Michael Chabon, writer of glorious essays , hilarious shenanigans , and pulpy masterpieces, has a new book out this week (at least in the US) called Moonlight.
I am literally more excited about this than anything else in the world. By which I mean that I’m not, really, but I am. Sometimes, it feels like the only thing that matters, but then, usually, I end up thinking about other things.
That’s art for you. Sometimes everything, although, of course, not.
Doree Shafrir, profiling Michael Chabon, in Buzzfeed.
The grandfather in Moonglow — who is only ever referred to as “my grandfather” — is the protagonist of the book, even though it’s told in first person through the eyes of his grandson, Mike, who is putatively Chabon. Although, of course, not.

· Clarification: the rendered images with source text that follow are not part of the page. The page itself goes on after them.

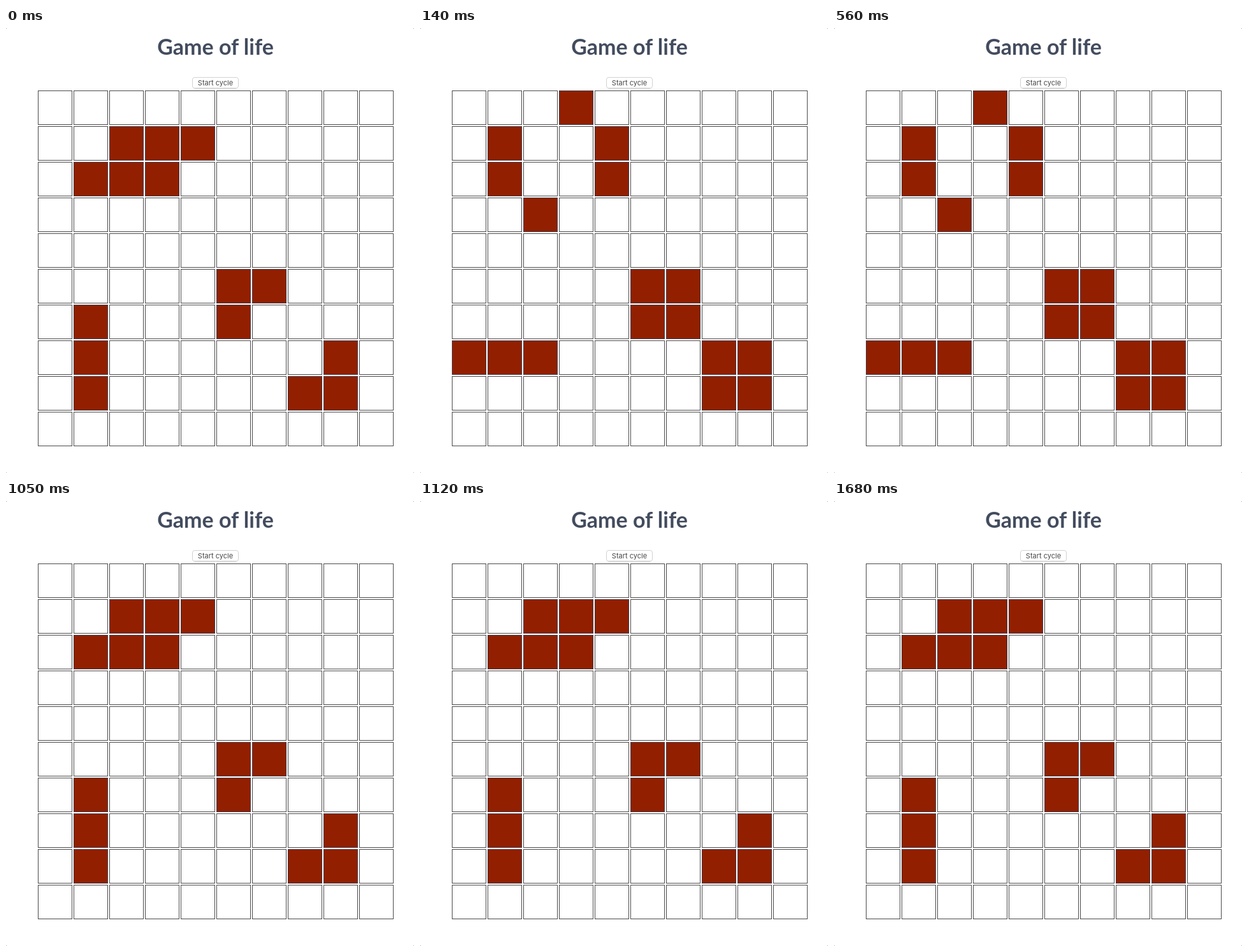
Recreate the animation shown at these times as an HTML page. Size 640 by 698 pixels, loop 2100 ms.

```html
<!DOCTYPE html>
<html lang="en">
<head>
<meta charset="utf-8">
<title>Game of life</title>
<style>
  html, body { margin: 0; width: 100%; height: 100%; overflow: hidden; background: #b4b4b4; }
  svg { display: block; }
  .title { font: 700 34px Lato, sans-serif; fill: #434c5e; }
  .label { font: 11px Inter, sans-serif; fill: #484848; }
  .cell { fill: #fff; stroke: #4b4b4b; }
  .live { fill: #921f00; stroke: #45404a; }
</style>
</head>
<body>
<svg width="640" height="698" text-anchor="middle">
  <rect width="640" height="698" rx="2.5" fill="#fff"/>
  <text class="title" x="328.5" y="42">Game of life</text>
  <rect x="292.5" y="77.5" width="72" height="17" rx="3.5" fill="#fff" stroke="#d2d2d2"/>
  <path d="M296 94.5h65" stroke="#bcbcbc"/>
  <text class="label" x="328.5" y="90">Start cycle</text>
  <g id="board"></g>
</svg>
<script>
const SIZE = 10, PITCH = 56, LOOP = 2100;
const TOGGLES = [140, 630, 1190, 1680];
const board = document.getElementById('board');

// Live cells as row-column pairs
const seed = new Set('12 13 14 21 22 23 55 56 65 61 71 81 78 87 88'.split(' ').map(Number));

const cells = Array.from({ length: SIZE * SIZE }, (_, i) => {
  const cell = document.createElementNS('http://www.w3.org/2000/svg', 'rect');
  const attrs = {
    x: 50.5 + i % SIZE * PITCH,
    y: 98.5 + Math.floor(i / SIZE) * PITCH,
    width: 53,
    height: 53
  };
  for (const name in attrs) cell.setAttribute(name, attrs[name]);
  return board.appendChild(cell);
});

function neighbours(live, i) {
  let count = 0;
  for (const other of live) {
    const dx = Math.abs(other % SIZE - i % SIZE);
    const dy = Math.abs(Math.floor(other / SIZE) - Math.floor(i / SIZE));
    if (Math.max(dx, dy) === 1) count++;
  }
  return count;
}

function evolve(live) {
  const next = new Set();
  cells.forEach((_, i) => {
    const n = neighbours(live, i);
    if (n === 3 || (n === 2 && live.has(i))) next.add(i);
  });
  return next;
}

const states = [seed, evolve(seed)];
const start = performance.now();
let shown = -1;

function draw(now) {
  const t = Math.max(0, now - start) % LOOP;
  const state = TOGGLES.filter(time => t >= time).length % 2;
  if (state !== shown) {
    shown = state;
    cells.forEach((cell, i) => {
      cell.setAttribute('class', states[state].has(i) ? 'cell live' : 'cell');
    });
  }
  requestAnimationFrame(draw);
}
draw(start);
</script>
</body>
</html>
```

“In a weird way, it’s a memoir of not my life, but my imaginative life, like a history of my imagination and also my experience of marriage and family, having children, even though the marriage in the book’s not like my marriage, and the parent–child relationship, that’s a stepdaughter and a stepfather,” he said. “Yet, still, I felt so much. I was reading it to submit it for the last time, and Ayelet was reading the last time, too, and we just started talking about, like, it’s weird how it feels like that grandfather’s really me in a lot of ways.”
Michiko Kakutani, reviewing Moonglow.
Mr. Chabon is one of contemporary literature’s most gifted prose stylists, and in novels like “Telegraph Avenue” and “The Yiddish Policemen’s Union,” he’s demonstrated his Jedi-like mastery, his ability to move effortlessly between the serious and the comic, the existential and merely personal. In “Moonglow,” he writes with both lovely lyricism and highly caffeinated fervor. He conjures Mike’s childhood with Proustian ardor, capturing his fond memories of his mother (who smelled of Prell shampoo, making him think of those old TV commercials showing a pearl languidly drifting through the mentholated green) and his worst boyhood fears (convinced that a gaggle of evil-looking puppets were lying in wait, plotting to kill him). He makes Oakland, Calif., in the 1970s come alive — and does the same for Baltimore in the 1950s and Florida in the late 1980s.
The book won’t arrive in the UK until January. I could, of course, buy an e-book when it comes out in the US. Although, of course, I won’t do that. Most likely, while waiting for this new book, I will return through the various wonders of Chabon’s past, tangling with my tendency towards aetataureatean delusions and flying with joy through the galactic air of his prose.
Happy reading, readers.